Wednesday, September 15, 2010
September 15, 2010 : Sea Butterfly
Sea butterflies, also known as Thecosomata or flapping snails, are a taxonomic suborder of small pelagic swimming sea snails. These are holoplanktonic opisthobranch gastropod mollusks in the informal group Opisthobranchia. They include some of the world's most abundant gastropod species.
This group is included in the pteropods, with its sister group the Gynmosomata. The validity of this clade is not unanimously established; whilst it had fallen out of favour, recent molecular evidence suggests that the taxon should be resurrected. The word pteropod applies both to the sea butterflies in the clade Thecosomata and also to the sea angels in the clade Gymnosomata. Most Thecosomata have a calcified shell, whereas mature Gymnosomata do not.
These snails float and swim freely in the water, and are carried along with the currents. This has led to a number of adaptations in their bodies. The shell and the gill have disappeared in several families. Their foot has taken the form of two wing-like lobes, or parapodia, which propel this little animal through the sea by slow flapping movements. They are rather difficult to observe, since the shell (when present) is mostly colorless, very fragile and usually less than 1 cm in length. Although their shell may be so fine as to be transparent, it is nevertheless calcareous; their shells are bilaterally symmetric and can vary widely in shape: coiled, needle-like, triangular, globulous.

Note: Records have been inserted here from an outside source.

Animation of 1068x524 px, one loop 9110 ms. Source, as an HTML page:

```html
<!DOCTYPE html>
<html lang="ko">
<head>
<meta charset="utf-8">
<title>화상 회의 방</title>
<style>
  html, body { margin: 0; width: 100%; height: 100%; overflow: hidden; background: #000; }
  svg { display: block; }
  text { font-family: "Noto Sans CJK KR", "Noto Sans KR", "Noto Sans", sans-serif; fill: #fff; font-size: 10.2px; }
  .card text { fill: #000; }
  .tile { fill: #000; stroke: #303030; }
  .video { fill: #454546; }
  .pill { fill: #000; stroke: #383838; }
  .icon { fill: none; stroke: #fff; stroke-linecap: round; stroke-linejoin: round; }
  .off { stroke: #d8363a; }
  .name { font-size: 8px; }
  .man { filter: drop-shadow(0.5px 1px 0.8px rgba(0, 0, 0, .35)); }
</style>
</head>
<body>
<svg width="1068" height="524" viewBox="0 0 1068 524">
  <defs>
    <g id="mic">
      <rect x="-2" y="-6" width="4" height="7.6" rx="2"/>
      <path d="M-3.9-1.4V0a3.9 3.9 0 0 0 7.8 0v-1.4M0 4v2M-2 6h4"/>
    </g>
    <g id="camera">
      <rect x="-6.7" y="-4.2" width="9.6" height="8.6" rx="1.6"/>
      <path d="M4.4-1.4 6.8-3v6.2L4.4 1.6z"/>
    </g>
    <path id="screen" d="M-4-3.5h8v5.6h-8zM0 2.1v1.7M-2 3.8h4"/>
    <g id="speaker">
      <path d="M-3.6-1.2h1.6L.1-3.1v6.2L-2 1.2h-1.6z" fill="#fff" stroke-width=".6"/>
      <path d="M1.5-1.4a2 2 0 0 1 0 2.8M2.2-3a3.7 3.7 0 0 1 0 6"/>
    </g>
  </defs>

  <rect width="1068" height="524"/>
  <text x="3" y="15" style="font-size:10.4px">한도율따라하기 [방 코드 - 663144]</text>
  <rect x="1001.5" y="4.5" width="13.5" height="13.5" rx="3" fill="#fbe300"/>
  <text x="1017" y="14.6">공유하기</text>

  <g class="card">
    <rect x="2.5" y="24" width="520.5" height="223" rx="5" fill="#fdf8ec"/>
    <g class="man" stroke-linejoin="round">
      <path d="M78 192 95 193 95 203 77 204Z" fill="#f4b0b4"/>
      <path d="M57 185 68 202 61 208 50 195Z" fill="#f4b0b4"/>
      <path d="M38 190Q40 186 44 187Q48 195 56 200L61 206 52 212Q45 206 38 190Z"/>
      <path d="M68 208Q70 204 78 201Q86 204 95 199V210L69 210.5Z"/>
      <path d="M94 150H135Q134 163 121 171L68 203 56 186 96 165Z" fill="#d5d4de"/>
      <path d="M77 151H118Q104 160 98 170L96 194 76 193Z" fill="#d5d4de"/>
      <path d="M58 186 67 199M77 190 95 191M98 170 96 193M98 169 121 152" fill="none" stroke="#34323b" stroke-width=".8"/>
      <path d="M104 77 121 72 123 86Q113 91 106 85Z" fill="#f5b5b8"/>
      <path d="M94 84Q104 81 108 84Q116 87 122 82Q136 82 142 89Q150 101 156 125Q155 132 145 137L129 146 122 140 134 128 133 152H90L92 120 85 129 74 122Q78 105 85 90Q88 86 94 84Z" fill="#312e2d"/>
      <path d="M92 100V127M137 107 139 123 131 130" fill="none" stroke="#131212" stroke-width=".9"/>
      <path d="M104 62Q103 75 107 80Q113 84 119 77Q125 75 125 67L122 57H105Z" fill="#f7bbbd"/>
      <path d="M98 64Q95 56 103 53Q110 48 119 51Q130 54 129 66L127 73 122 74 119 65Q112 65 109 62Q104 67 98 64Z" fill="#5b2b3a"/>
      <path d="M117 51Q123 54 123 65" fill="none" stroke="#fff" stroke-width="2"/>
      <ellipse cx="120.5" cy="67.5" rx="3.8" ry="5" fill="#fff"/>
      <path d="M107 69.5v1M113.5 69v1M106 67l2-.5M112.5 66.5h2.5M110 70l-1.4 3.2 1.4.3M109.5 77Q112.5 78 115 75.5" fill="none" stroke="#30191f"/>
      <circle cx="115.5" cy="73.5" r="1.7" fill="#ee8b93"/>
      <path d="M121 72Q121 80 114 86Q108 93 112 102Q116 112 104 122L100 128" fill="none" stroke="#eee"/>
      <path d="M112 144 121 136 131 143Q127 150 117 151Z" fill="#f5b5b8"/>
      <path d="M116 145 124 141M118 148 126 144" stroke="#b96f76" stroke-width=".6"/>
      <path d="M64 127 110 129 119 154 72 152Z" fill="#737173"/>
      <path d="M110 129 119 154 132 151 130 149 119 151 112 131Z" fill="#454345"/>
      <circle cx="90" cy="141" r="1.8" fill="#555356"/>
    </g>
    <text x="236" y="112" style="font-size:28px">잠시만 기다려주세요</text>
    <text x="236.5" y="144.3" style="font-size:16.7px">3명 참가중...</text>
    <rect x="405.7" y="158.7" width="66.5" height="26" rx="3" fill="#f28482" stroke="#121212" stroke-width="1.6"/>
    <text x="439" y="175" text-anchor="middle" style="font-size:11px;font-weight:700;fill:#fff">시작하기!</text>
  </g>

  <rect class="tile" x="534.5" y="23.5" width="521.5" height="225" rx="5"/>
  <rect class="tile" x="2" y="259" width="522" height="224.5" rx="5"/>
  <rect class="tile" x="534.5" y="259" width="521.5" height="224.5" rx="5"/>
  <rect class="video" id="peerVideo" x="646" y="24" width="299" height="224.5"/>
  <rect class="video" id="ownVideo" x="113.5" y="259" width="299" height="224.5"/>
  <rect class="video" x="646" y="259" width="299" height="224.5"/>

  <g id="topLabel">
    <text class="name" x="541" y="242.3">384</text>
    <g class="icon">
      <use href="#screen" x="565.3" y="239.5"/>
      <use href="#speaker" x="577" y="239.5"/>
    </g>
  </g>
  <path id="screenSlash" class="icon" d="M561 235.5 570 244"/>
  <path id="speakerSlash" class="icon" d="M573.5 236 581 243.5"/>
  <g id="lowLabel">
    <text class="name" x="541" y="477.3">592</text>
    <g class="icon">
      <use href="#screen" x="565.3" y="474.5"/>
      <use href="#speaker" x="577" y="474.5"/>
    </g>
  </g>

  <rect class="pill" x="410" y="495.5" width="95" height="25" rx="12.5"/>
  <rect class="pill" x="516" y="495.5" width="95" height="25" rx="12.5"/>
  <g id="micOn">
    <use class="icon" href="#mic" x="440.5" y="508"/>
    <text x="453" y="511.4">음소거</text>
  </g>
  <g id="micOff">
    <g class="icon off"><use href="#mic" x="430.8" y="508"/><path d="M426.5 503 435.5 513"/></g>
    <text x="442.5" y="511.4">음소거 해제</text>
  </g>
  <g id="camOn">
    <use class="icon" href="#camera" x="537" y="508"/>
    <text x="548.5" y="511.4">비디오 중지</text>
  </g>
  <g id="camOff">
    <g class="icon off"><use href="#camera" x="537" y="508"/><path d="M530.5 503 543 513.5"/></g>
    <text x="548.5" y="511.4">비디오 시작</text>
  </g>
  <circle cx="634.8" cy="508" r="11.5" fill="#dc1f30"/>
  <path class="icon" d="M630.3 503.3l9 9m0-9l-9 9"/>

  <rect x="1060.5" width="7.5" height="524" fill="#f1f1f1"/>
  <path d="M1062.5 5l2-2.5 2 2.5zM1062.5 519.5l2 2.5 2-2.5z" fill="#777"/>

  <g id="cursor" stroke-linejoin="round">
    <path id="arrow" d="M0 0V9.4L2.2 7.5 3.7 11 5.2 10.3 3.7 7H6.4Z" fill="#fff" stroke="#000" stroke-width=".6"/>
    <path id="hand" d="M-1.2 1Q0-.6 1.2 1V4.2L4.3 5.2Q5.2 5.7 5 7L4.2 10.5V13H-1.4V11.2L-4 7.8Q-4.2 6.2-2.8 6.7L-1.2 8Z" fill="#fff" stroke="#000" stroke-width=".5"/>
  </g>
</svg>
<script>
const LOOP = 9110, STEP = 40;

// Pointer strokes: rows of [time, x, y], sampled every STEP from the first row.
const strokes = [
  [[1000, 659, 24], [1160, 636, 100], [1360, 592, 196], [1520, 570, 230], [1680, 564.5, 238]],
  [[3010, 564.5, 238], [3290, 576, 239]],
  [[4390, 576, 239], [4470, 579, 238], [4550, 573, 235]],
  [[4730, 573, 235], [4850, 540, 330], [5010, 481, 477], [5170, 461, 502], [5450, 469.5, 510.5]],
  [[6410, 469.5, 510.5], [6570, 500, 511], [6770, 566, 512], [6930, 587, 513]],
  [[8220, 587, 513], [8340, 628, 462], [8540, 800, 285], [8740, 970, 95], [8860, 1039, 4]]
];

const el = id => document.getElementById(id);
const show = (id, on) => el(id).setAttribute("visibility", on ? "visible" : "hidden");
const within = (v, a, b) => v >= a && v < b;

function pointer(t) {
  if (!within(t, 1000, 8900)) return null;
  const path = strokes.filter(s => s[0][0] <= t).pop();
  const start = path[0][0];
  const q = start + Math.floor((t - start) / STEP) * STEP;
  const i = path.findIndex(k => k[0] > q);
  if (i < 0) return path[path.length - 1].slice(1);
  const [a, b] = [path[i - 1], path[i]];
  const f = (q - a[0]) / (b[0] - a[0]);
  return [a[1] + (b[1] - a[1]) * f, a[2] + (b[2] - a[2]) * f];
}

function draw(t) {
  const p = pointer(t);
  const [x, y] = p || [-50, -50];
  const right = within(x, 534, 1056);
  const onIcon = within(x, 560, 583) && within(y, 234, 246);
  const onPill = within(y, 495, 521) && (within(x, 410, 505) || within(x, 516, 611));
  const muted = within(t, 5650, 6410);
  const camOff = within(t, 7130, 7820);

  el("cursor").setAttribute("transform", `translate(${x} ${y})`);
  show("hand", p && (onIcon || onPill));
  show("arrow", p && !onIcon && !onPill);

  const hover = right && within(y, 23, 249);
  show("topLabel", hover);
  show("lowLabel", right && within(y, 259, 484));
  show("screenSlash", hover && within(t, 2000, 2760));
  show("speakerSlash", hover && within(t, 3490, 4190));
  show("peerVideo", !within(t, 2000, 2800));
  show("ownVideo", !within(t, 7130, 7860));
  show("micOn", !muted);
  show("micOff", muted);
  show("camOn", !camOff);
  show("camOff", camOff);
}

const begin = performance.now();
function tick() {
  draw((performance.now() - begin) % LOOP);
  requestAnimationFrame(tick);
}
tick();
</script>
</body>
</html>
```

The shell is present in all stages of the Cavolinioidea (euthecosomata) life cycle, whereas in the Cymbulioidea (pseudothecosomata), adult Peraclididae bear shells, Cymbuliidae shed their larval shells and develop a cartilaginous pseudoconch in adulthood, and Desmopteridaen adults lack any rigid structure.